Here at Bring The Kids, we’re pretty much DIY-ers. We love to find ways to create our own adventures and send our family exploring for cheap. You also know that we’re big skiers. Like it’s our favorite thing to do together (besides eat dessert). Since we’ve been skiing so much, we feel pretty qualified to give our “expert” (ha) advice on how to teach someone how to ski. Ready?
SEND THEM TO SKI SCHOOL!!!
Seriously! This is by far the best way to teach someone how to ski. WHAT? I’m sure that right now you have a million things running through your head right now like “well they don’t understand how good I am” “ski school is too expensive” or my favorite “I’m a beginner too so why send my kids to ski school if we’re working on the same thing anyway”. Well, let me explain why we feel that the best way to get someone skiing (and keep them skiing) is ski school.
1. Even if parents are great skiers and have skied their whole lives, they probably don’t have the skills that they would need to effectively teach the correct mechanics of skiing. Prime example: I’m always amazed when I see great skiers who ski double blacks trying to teach their friends how to ski. It’s usually some version of “this is how you stop…now follow me” as they dart through the trees. I’m sure you can envision the disaster in your heads. Unfortunately, the skills that you use as an expert skier and the skills that a beginner needs are far removed. Remember that most skiing starts with a wedge-stop approach and there are several steps between that and parallel, straight ski, stopping.

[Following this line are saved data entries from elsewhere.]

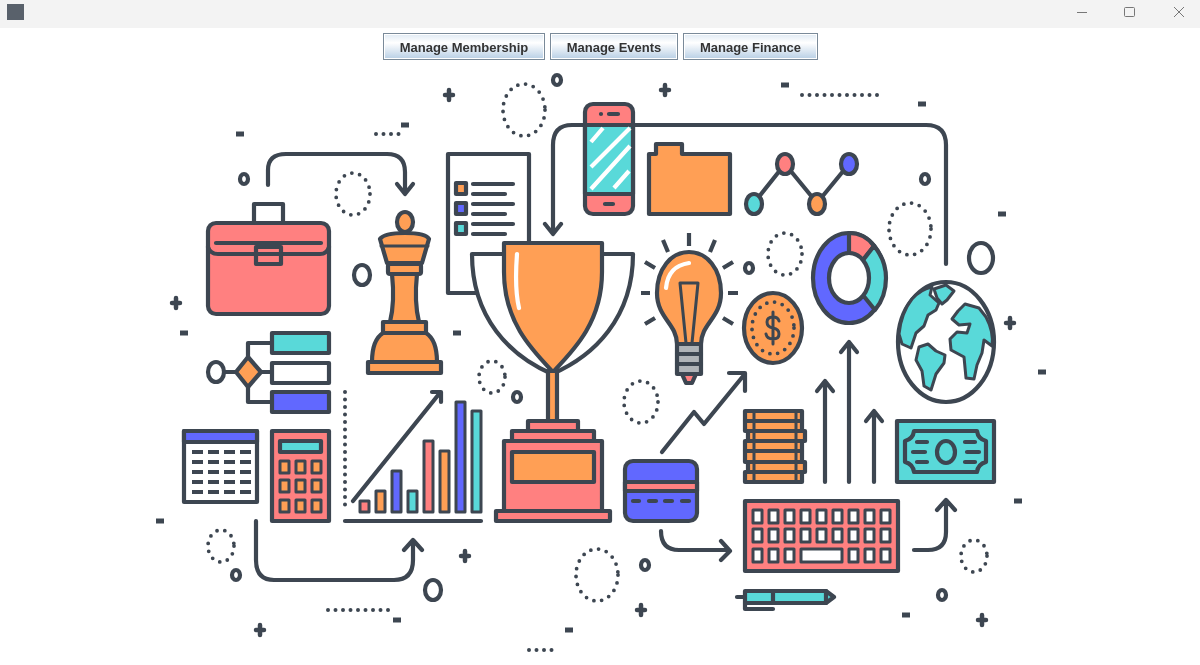
<!DOCTYPE html>
<html lang="en">
<head>
<meta charset="utf-8">
<title>Management window</title>
<style>
:root{--ink:#3d4651;--coral:#ff8080;--orange:#ff9f55;--teal:#59d9d9;--blue:#6168ff;--grey:#b0b4b8;--bar:#f3f3f3;--edge:#7a8a99;--label:#333}
*{box-sizing:border-box}
html,body{margin:0;overflow:hidden}
.window{position:relative;width:1200px;height:665px;background:#fff;overflow:hidden}
.titlebar{position:absolute;top:0;left:0;width:1200px;height:28px;background:var(--bar)}
.app-icon{position:absolute;left:7px;top:4px;width:17px;height:16px;background:#59616b}
.window-controls{position:absolute;right:0;top:0}
.actions{position:absolute;top:33px;left:383px;display:flex;gap:5px;z-index:1}
.actions a{height:27px;border:1px solid var(--edge);box-shadow:inset 0 0 0 1px #fff;background:linear-gradient(#dfe9f3,#fff 35%,#e9f0f7 55%,#b8cfe5);color:var(--label);font:bold 13px/28px "Liberation Sans",Arial,sans-serif;text-align:center;text-decoration:none;white-space:nowrap}
.membership{width:162px}.events{width:128px}.finance{width:135px}
.illustration{position:absolute;left:0;top:0}
.illustration .lines{fill:none;stroke:var(--ink);stroke-width:4.2;stroke-linejoin:round;stroke-linecap:round}
.illustration .coral{fill:var(--coral)}.illustration .orange{fill:var(--orange)}.illustration .teal{fill:var(--teal)}.illustration .blue{fill:var(--blue)}.illustration .white{fill:#fff}.illustration .ink{fill:var(--ink)}
.thin{stroke-width:3}
.shine{stroke:#fff}
.dots{stroke-dasharray:0 7.5;stroke-width:4}
.ring{stroke-dasharray:0 8;stroke-width:3.8}
.flat{stroke-linecap:butt}
</style>
</head>
<body>
<main class="window">
<header class="titlebar">
<span class="app-icon"></span>
<svg class="window-controls" width="140" height="28" fill="none" stroke="#777" aria-label="Window controls"><path d="M17 12.500h10M114 7l10 10m0-10l-10 10"/><rect x="64.500" y="7.500" width="10" height="9" rx="1"/></svg>
</header>
<nav class="actions">
<a class="membership" href="#">Manage Membership</a>
<a class="events" href="#">Manage Events</a>
<a class="finance" href="#">Manage Finance</a>
</nav>
<svg class="illustration" width="1200" height="665" viewBox="0 0 1200 665" role="img" aria-label="Business icons around a trophy">
<defs>
<path id="plus" d="M-4 0H4M0-5V5"/>
<path id="dash" d="M-4 0H4"/>
<ellipse id="bead" rx="4" ry="5"/>
<rect id="key" width="9" height="13" class="white thin"/>
<g id="key-row"><use href="#key"/><use href="#key" x="16"/><use href="#key" x="32"/></g>
<g id="calc-row"><rect width="9" height="12"/><rect x="16" width="9" height="12"/><rect x="32" width="9" height="12"/></g>
</defs>
<g class="lines">

<g id="confetti">
<g stroke-width="4.500"><use href="#plus" x="449" y="95"/><use href="#plus" x="665" y="90"/><use href="#plus" x="176" y="303"/><use href="#plus" x="1010" y="323"/><use href="#plus" x="465" y="556"/><use href="#plus" x="641" y="610"/><use href="#plus" x="260" y="630"/><use href="#plus" x="982" y="620"/></g>
<g class="flat" stroke-width="5"><use href="#dash" x="240" y="134"/><use href="#dash" x="405" y="125"/><use href="#dash" x="785" y="85"/><use href="#dash" x="922" y="104"/><use href="#dash" x="1002" y="214"/><use href="#dash" x="184" y="333"/><use href="#dash" x="457" y="333"/><use href="#dash" x="1042" y="372"/><use href="#dash" x="160" y="521"/><use href="#dash" x="1018" y="501"/><use href="#dash" x="397" y="620"/><use href="#dash" x="569" y="630"/><use href="#dash" x="906" y="615"/></g>
<use href="#bead" x="557" y="80"/><use href="#bead" x="244" y="179"/><use href="#bead" x="925" y="179"/><use href="#bead" x="749" y="268"/><use href="#bead" x="517" y="397"/><use href="#bead" x="236" y="575"/><use href="#bead" x="645" y="565"/><use href="#bead" x="942" y="595"/>
<ellipse cx="362" cy="275" rx="8" ry="10"/><ellipse cx="981" cy="258" rx="12" ry="15"/><ellipse cx="433" cy="590" rx="8" ry="10"/>
<g class="ring"><ellipse cx="524" cy="110" rx="21" ry="26"/><ellipse cx="353" cy="194" rx="17" ry="21"/><ellipse cx="910" cy="229" rx="21" ry="26"/><ellipse cx="785" cy="254" rx="17" ry="21"/><ellipse cx="492" cy="377" rx="13" ry="16"/><ellipse cx="641" cy="402" rx="17" ry="21"/><ellipse cx="597" cy="575" rx="21" ry="26"/><ellipse cx="221" cy="546" rx="13" ry="16"/><ellipse cx="974" cy="556" rx="13" ry="16"/></g>
<path class="dots" d="M802 95h81M376 134h25M328 610h67M529 650h30M345 392v120"/>
</g>

<g id="connectors">
<path d="M268 185V170Q268 154 286 154H387Q405 154 405 172V192M397 184L405 194L413 184"/>
<path d="M946 264V145Q946 125 926 125H572Q553 125 553 145V232M545 224L553 234L561 224"/>
<path d="M256 521V560Q256 580 274 580H394Q413 580 413 560V543M404 550L413 540L422 550"/>
<path d="M661 531Q661 550 679 550H728M721 541L730 551L721 560M914 550H928Q946 550 946 532V503M937 510L946 500L955 510"/>
<path d="M825 482V383M817 391L825 381L833 391M849 482V344M841 352L849 342L857 352M874 482V413M866 421L874 411L882 421"/>
<path d="M662 452L694 412L704 424L744 375M729 373H745V391"/>
</g>

<g id="briefcase">
<path class="white" d="M254 223V204H283V223"/>
<rect class="coral" x="208" y="223" width="121" height="91" rx="8"/>
<path d="M208 247Q210 254 218 254H320Q327 254 329 247M216 243H321"/>
<rect class="coral" x="256" y="247" width="25" height="17"/><path d="M256 254H281"/>
</g>

<g id="chess-queen" class="orange">
<ellipse cx="405" cy="222" rx="8" ry="10"/>
<path d="M380 239Q384 233 405 233T429 239L422 263H387Z"/>
<path d="M381 246H428" class="thin"/>
<rect x="388" y="264" width="33" height="10" rx="2"/>
<path d="M392 274H417Q414 302 419 322H390Q395 302 392 274Z"/>
<path d="M383 322H426V333Q437 340 437 362H372Q372 340 383 333Z"/><path d="M383 333H426"/>
<rect x="368" y="362" width="73" height="11"/>
</g>

<g id="checklist">
<path class="white" d="M448 154H529V293H448Z"/>
<rect class="orange" x="456" y="183" width="10" height="11"/><rect class="blue" x="456" y="203" width="10" height="11"/><rect class="teal" x="456" y="223" width="10" height="11"/>
<path d="M473 184H513M473 194H505M473 204H513M473 214H505M473 224H513M473 234H505"/>
</g>

<g id="trophy">
<path class="white" d="M505 254H472C472 318 510 356 552 374C594 356 633 318 633 254H600"/>
<path class="orange" d="M504 243H602V272C602 322 574 350 553 372C532 350 504 322 504 272Z"/>
<path class="shine" d="M517 254C515 280 516 295 519 308"/>
<rect class="orange" x="548" y="371" width="9" height="50"/>
<rect class="coral" x="528" y="421" width="50" height="10"/>
<rect class="coral" x="512" y="431" width="82" height="10"/>
<rect class="coral" x="504" y="441" width="98" height="70"/>
<rect class="orange" x="512" y="452" width="82" height="30"/>
<rect class="coral" x="496" y="511" width="114" height="10"/>
</g>

<g id="phone">
<rect class="coral" x="585" y="104" width="48" height="110" rx="8"/>
<rect class="teal" x="585" y="125" width="48" height="69"/>
<path class="shine flat" d="M591 142L603 128M591 167L630 128M591 189L630 146M614 188L629 171"/>
<path d="M601 114h0M609 114H618M605 204H613"/>
</g>

<path id="folder" class="orange" d="M649 214V154H656V144H682V154H730V214Z"/>

<g id="node-chart">
<path d="M754 203L785 164L817 203L849 164"/>
<ellipse class="teal" cx="754" cy="204" rx="8" ry="10"/><ellipse class="coral" cx="785" cy="164" rx="8" ry="10"/><ellipse class="orange" cx="817" cy="204" rx="8" ry="10"/><ellipse class="blue" cx="849" cy="164" rx="8" ry="10"/>
</g>

<g id="light-bulb">
<path class="flat" d="M689 233V246M663 240L668 252M715 240L710 252M645 262L655 268M733 262L723 268M641 293H650M728 293H738M645 324L655 318M733 324L723 318"/>
<path class="orange" d="M677 344C677 324 657 318 657 293C657 269 671 252 689 252S721 269 721 293C721 318 701 324 701 344Z"/>
<path d="M686 343L680 283H698L692 343" class="thin"/>
<path class="shine" d="M666 288Q668 266 689 263"/>
<path class="coral" d="M682 374H696L692 383H686Z"/>
<rect x="677" y="344" width="24" height="30" fill="#b0b4b8"/><path d="M677 354H701M677 364H701"/>
</g>

<g id="coin">
<ellipse class="orange" cx="773" cy="328" rx="29" ry="35"/>
<ellipse class="ring" cx="773" cy="328" rx="21" ry="26"/>
<path class="thin" d="M779 321Q778 317 773 317Q767 317 767 322Q767 327 773 328Q779 329 779 334Q779 339 773 339Q767 339 766 334M773 312V344"/>
</g>

<g id="donut-chart">
<ellipse class="blue" cx="849" cy="278" rx="36" ry="45"/>
<path class="coral" d="M849 278V233Q865 233 874 246Z"/>
<path class="teal" d="M849 278L874 246Q886 260 886 278Q886 297 875 310Z"/>
<ellipse class="white" cx="849" cy="278" rx="20" ry="25"/>
</g>

<g id="globe">
<ellipse class="white" cx="946" cy="342" rx="48" ry="60"/>
<g class="teal thin">
<path d="M912 299Q921 289 932 287L930 295L939 303L936 310L928 315L924 326L916 333L911 348L902 344L899 334Q901 313 912 299Z"/>
<path d="M934 289L946 285L954 291L947 300L942 304L937 298Z"/>
<path d="M919 347L928 344L936 351L945 355L944 363L936 374L931 390L924 386L922 371L916 360Z"/>
<path d="M958 311L965 304L979 308L986 317Q994 332 992 346L984 340L982 353L977 365L974 379L966 378L964 357L951 350L950 339L957 332L967 333L970 324L959 325L952 319Z"/>
</g>
</g>

<g id="flowchart">
<path d="M225 372H272M272 343H248V402H272"/>
<ellipse class="white" cx="216" cy="372" rx="8" ry="10"/>
<path class="orange" d="M236 372L248 357L261 372L248 387Z"/>
<rect class="teal" x="272" y="333" width="57" height="20"/><rect class="white" x="272" y="363" width="57" height="20"/><rect class="blue" x="272" y="392" width="57" height="20"/>
</g>

<g id="calendar">
<rect class="white" x="184" y="431" width="73" height="71"/><rect class="blue" x="184" y="431" width="73" height="11"/>
<path class="flat" stroke-dasharray="11 5" d="M192 452H251M192 462H251M192 472H251M192 482H251M192 492H251"/>
</g>

<g id="calculator">
<rect class="coral" x="272" y="431" width="57" height="90"/><rect class="teal" x="280" y="441" width="41" height="11"/>
<g class="orange thin"><use href="#calc-row" x="280" y="461"/><use href="#calc-row" x="280" y="480"/><use href="#calc-row" x="280" y="500"/></g>
</g>

<g id="bar-chart">
<path d="M345 521H481M353 501L439 394M432 392H441V402"/>
<g class="thin">
<rect class="coral" x="360" y="501" width="9" height="11"/><rect class="orange" x="376" y="491" width="9" height="21"/><rect class="blue" x="392" y="471" width="9" height="41"/><rect class="teal" x="408" y="491" width="9" height="21"/><rect class="coral" x="424" y="441" width="9" height="71"/><rect class="orange" x="440" y="451" width="9" height="61"/><rect class="blue" x="456" y="402" width="9" height="110"/><rect class="teal" x="472" y="411" width="9" height="101"/>
</g>
</g>

<g id="bank-card">
<rect class="blue" x="625" y="461" width="72" height="60" rx="8"/><rect class="coral" x="625" y="482" width="72" height="9"/>
<path d="M633 501H639M649 501H656M665 501H672M682 501H689"/>
</g>

<g id="coin-stack" class="orange">
<rect x="745" y="411" width="57" height="10"/><rect x="745" y="421" width="57" height="10"/><rect x="748" y="431" width="57" height="10"/><rect x="745" y="441" width="57" height="10"/><rect x="745" y="451" width="57" height="11"/><rect x="748" y="462" width="57" height="10"/><rect x="745" y="472" width="57" height="10"/>
<path class="flat" d="M754 411V482M796 411V482" stroke-width="3"/>
</g>

<g id="banknote">
<rect class="teal" x="897" y="421" width="97" height="61"/>
<path d="M914 431H977Q978 439 986 441V462Q978 464 977 472H914Q913 464 905 462V441Q913 439 914 431Z"/>
<ellipse cx="946" cy="452" rx="9" ry="11"/>
<path d="M917 442H927M913 452H925M917 462H927M965 442H975M967 452H979M965 462H975"/>
</g>

<g id="keyboard">
<rect class="coral" x="745" y="501" width="153" height="70"/>
<use href="#key-row" x="753" y="510"/><use href="#key-row" x="801" y="510"/><use href="#key-row" x="849" y="510"/>
<use href="#key-row" x="753" y="529"/><use href="#key-row" x="801" y="529"/><use href="#key-row" x="849" y="529"/>
<use href="#key-row" x="753" y="549"/><rect class="white thin" x="801" y="549" width="41" height="13"/><use href="#key-row" x="849" y="549"/>
</g>

<g id="pen">
<path class="teal" d="M745 591H826L834 597L826 603H745Z"/><path d="M737 597H744M773 591V603M826 591V603M745 603V609H773"/>
</g>
</g>
</svg>
</main>
</body>
</html>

2. Ski School is expensive, but well worth the investment. Plan on spending $100-$150+ for a full day of kids ski lessons. Multiply that by a few kids and a few days and that’s a huge chunk of change. At this point, you’re probably seriously considering teaching your kids yourself or just bagging the whole idea and heading to the Magic Kingdom. Hang in there – it’s so worth it. The first few times a kid skis can be a little disappointing as it’s not uncommon for it to take kids a few days to learn how to stop and turn on even the most gentle slope. However, as you stick with it, year after year, their skills skyrocket and the time needed in lessons goes drastically down. If you’re like us, you probably want to be able to ski with your family for years to come. Ski school will start you off on the right foot so that you learn correctly (and with less chance of injury) and are more likely to progress to the level that you would like.

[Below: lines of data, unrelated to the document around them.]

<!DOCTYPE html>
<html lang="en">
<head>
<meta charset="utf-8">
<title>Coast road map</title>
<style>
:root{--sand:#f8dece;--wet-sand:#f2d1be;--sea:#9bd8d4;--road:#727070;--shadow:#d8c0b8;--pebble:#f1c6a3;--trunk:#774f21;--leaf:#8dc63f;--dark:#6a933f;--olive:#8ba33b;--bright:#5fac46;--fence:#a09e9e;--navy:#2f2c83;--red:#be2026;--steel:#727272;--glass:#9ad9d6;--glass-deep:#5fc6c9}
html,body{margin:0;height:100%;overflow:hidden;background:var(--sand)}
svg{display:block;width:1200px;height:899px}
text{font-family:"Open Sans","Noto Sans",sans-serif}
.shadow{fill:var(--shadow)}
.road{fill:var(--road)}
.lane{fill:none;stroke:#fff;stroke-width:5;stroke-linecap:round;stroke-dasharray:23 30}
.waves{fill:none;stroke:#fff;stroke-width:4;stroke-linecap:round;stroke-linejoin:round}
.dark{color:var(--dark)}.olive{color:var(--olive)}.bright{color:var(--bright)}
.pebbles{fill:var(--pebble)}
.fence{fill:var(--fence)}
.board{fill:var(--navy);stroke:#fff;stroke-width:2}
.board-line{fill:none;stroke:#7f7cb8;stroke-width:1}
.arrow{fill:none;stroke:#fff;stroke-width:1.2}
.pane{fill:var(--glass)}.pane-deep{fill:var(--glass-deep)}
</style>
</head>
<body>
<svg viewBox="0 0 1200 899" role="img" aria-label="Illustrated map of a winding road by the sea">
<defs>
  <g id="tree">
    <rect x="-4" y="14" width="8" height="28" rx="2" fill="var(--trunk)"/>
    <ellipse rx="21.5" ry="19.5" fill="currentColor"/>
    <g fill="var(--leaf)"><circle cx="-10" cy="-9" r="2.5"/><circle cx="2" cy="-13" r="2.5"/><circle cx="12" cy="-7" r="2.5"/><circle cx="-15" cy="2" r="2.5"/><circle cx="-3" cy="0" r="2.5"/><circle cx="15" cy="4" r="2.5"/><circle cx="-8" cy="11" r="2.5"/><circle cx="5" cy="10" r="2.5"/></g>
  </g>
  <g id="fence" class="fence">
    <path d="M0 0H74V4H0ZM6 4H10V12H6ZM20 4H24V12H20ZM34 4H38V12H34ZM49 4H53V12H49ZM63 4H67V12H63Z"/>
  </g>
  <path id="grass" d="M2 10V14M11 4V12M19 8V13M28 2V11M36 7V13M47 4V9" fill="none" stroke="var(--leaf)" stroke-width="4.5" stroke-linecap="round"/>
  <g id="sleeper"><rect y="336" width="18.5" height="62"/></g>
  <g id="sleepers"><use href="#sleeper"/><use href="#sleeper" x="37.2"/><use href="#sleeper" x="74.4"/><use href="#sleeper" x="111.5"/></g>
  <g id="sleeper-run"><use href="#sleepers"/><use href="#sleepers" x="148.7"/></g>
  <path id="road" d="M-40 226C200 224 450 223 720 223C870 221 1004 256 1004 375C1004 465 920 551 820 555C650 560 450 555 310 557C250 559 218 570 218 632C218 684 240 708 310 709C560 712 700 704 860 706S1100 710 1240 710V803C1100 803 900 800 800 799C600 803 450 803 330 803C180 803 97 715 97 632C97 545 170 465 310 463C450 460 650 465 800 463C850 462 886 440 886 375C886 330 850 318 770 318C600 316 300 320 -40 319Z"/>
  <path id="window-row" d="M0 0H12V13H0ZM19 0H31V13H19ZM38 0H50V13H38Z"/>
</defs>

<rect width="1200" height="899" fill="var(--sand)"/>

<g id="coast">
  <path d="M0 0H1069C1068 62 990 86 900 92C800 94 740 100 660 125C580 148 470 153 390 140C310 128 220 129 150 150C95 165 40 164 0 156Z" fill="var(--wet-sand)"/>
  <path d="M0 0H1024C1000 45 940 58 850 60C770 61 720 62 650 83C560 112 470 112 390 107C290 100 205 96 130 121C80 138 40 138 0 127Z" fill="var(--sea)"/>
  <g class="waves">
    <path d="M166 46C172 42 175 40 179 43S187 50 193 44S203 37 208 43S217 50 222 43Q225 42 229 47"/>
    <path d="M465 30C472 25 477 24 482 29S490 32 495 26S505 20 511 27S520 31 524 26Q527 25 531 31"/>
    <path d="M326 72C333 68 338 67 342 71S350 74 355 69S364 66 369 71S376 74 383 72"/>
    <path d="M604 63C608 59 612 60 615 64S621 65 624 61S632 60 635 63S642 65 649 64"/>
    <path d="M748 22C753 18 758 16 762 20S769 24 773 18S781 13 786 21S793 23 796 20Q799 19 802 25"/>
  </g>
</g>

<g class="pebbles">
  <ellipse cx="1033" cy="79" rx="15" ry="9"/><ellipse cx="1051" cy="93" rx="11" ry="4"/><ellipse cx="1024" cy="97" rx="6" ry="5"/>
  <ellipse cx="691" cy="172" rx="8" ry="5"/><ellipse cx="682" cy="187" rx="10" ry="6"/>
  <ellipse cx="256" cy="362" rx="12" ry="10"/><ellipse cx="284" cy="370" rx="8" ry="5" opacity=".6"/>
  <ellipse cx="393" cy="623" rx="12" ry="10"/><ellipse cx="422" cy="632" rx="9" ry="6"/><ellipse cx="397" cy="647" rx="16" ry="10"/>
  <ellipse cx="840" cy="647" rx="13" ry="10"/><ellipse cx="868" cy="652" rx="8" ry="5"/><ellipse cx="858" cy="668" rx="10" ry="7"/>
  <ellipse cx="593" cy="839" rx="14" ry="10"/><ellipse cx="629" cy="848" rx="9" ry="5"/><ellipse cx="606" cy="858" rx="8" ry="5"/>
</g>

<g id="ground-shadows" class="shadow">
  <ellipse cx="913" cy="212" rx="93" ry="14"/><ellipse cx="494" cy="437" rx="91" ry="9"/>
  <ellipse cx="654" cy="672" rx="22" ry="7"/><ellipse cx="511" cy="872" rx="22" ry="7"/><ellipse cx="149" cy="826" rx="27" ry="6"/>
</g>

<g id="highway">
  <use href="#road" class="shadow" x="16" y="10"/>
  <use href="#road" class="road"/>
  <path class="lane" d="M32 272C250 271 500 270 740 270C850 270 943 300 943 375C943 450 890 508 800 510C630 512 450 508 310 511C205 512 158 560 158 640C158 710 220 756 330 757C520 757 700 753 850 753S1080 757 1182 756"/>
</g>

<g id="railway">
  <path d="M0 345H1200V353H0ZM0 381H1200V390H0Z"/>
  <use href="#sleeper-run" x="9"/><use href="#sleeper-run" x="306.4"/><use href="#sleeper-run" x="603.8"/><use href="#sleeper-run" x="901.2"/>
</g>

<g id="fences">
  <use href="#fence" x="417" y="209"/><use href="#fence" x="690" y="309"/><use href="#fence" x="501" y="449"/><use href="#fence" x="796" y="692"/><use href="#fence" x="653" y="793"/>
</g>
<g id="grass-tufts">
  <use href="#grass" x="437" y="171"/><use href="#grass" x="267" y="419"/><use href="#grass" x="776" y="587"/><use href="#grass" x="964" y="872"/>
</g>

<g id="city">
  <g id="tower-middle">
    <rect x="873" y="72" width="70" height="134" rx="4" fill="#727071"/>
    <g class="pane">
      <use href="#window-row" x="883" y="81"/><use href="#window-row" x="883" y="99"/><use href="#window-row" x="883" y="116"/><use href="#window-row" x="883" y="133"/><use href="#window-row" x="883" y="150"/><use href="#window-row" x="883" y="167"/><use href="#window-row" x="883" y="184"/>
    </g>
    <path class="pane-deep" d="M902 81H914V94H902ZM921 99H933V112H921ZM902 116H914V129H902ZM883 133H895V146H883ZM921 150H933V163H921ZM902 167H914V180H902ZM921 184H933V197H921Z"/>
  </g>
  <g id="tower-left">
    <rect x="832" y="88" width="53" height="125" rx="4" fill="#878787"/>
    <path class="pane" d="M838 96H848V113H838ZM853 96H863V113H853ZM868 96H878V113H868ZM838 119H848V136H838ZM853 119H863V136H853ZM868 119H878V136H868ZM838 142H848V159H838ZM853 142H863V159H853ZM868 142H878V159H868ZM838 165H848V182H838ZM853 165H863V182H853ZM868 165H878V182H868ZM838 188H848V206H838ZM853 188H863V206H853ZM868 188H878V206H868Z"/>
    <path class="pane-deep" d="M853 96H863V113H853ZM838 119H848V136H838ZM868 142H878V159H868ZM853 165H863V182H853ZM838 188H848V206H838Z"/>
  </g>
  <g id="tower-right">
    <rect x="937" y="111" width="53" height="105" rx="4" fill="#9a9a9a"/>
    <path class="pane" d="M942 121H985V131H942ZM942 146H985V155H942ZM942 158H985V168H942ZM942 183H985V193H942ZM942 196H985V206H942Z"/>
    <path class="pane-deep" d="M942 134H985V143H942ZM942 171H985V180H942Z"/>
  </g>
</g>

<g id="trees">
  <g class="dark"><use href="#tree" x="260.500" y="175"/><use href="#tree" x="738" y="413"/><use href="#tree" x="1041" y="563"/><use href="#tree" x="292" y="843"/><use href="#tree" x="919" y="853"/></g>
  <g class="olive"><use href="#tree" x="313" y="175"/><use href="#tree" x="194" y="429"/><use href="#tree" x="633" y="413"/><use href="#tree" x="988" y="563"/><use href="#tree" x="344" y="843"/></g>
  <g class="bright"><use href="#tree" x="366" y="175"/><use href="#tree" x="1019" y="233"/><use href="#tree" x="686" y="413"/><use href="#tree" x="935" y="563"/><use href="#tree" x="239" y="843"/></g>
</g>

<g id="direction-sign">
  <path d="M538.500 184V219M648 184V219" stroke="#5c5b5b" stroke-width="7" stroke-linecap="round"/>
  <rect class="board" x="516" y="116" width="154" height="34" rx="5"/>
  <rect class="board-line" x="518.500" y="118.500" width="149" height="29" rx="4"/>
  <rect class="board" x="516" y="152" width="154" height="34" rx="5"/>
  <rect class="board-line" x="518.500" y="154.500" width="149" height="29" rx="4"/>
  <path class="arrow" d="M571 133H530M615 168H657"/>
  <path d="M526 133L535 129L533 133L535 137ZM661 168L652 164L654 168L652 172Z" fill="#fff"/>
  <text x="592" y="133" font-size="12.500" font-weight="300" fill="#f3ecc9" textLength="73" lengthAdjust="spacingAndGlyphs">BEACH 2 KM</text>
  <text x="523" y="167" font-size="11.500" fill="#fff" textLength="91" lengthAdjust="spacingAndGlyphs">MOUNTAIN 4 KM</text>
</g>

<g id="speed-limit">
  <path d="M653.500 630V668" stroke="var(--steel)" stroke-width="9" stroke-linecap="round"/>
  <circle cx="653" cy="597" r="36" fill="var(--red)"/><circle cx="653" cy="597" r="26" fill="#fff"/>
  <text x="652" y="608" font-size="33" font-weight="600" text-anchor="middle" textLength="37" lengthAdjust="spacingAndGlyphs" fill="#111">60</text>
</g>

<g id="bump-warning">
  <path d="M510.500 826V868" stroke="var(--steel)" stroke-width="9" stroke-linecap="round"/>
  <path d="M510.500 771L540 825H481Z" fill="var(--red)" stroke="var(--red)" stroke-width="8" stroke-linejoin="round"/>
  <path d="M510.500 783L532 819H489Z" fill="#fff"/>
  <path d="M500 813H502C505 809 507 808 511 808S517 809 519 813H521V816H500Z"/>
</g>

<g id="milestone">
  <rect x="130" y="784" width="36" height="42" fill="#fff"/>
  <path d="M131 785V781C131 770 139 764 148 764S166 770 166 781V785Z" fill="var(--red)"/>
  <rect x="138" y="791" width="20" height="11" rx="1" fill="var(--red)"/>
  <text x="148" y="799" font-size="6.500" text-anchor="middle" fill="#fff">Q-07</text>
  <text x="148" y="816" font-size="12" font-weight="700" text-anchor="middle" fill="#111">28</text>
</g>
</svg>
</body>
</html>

3. One lesson’s not going to cut it. This is one my Dad taught me growing up (which my brother and I hated him for). Every year, my Dad would require that our first few days of skiing every year were spent in ski school. That way, we didn’t start off the year sloppy, but rather solidified the fundamentals and advanced to the next level. Also, remember that one day of lesson will get you barely able to navigate the bunny hill by yourself – if you’re lucky. Plan on at least a few days a year.
4. Make sure that they are ready to ski before beginning lessons. This is one of the biggest mistakes I saw parents making as I was teaching skiing (typically just a problem with younger kids). Putting a child who is not ready or willing to ski is a waste of money – plain and simple (or just really expensive daycare). Most ski schools don’t start group lessons until around age 4, which is typically a good starting point. However, here are a few more points to check your childs readiness. Is your child okay being apart from you for most of the day? Can they communicate how they feel to another adult? Do they want to ski? Are they comfortable in a group environment with other children their age? If you answered yes to these questions, your child is probably ready for ski school. If not, it might be a good time to reevaluate if skiing is right for them at this time.
Skiing is great. We believe that it’s one of the best things that a family can do together, but you have to do it right. We see plenty of people trying to teach their kids to ski who end up in the lodge in tears by the end of the day. Or worse, in the ER. There is also a big push lately to get a ski harness or a ski leash, tie the kids up and head down the hill with them. While this can be a great tool when used correctly, 90% of the time we see kids racing down the mountain, pulling their parents, like some weird version of dog sledding. Because they are so incorrectly used and often lead to children not developing the vital balance they need to ski, we would not encourage using these in place of lessons.
Don’t worry, we know that there plenty of success stories of people who learned to ski without attending ski school. We also know of many examples of individuals or families who’ve dropped the sport all together because of inadequate instruction. If you have questions, shoot us an email! You decide what will work best for you.
Oh, and in case you’re wondering, these are not just random rantings. Both of us have taught skiing at resorts with several years of teaching experience between us, attended several Professional Ski Instructor Association (PSIA) trainings and Jessica has been PSIA certified.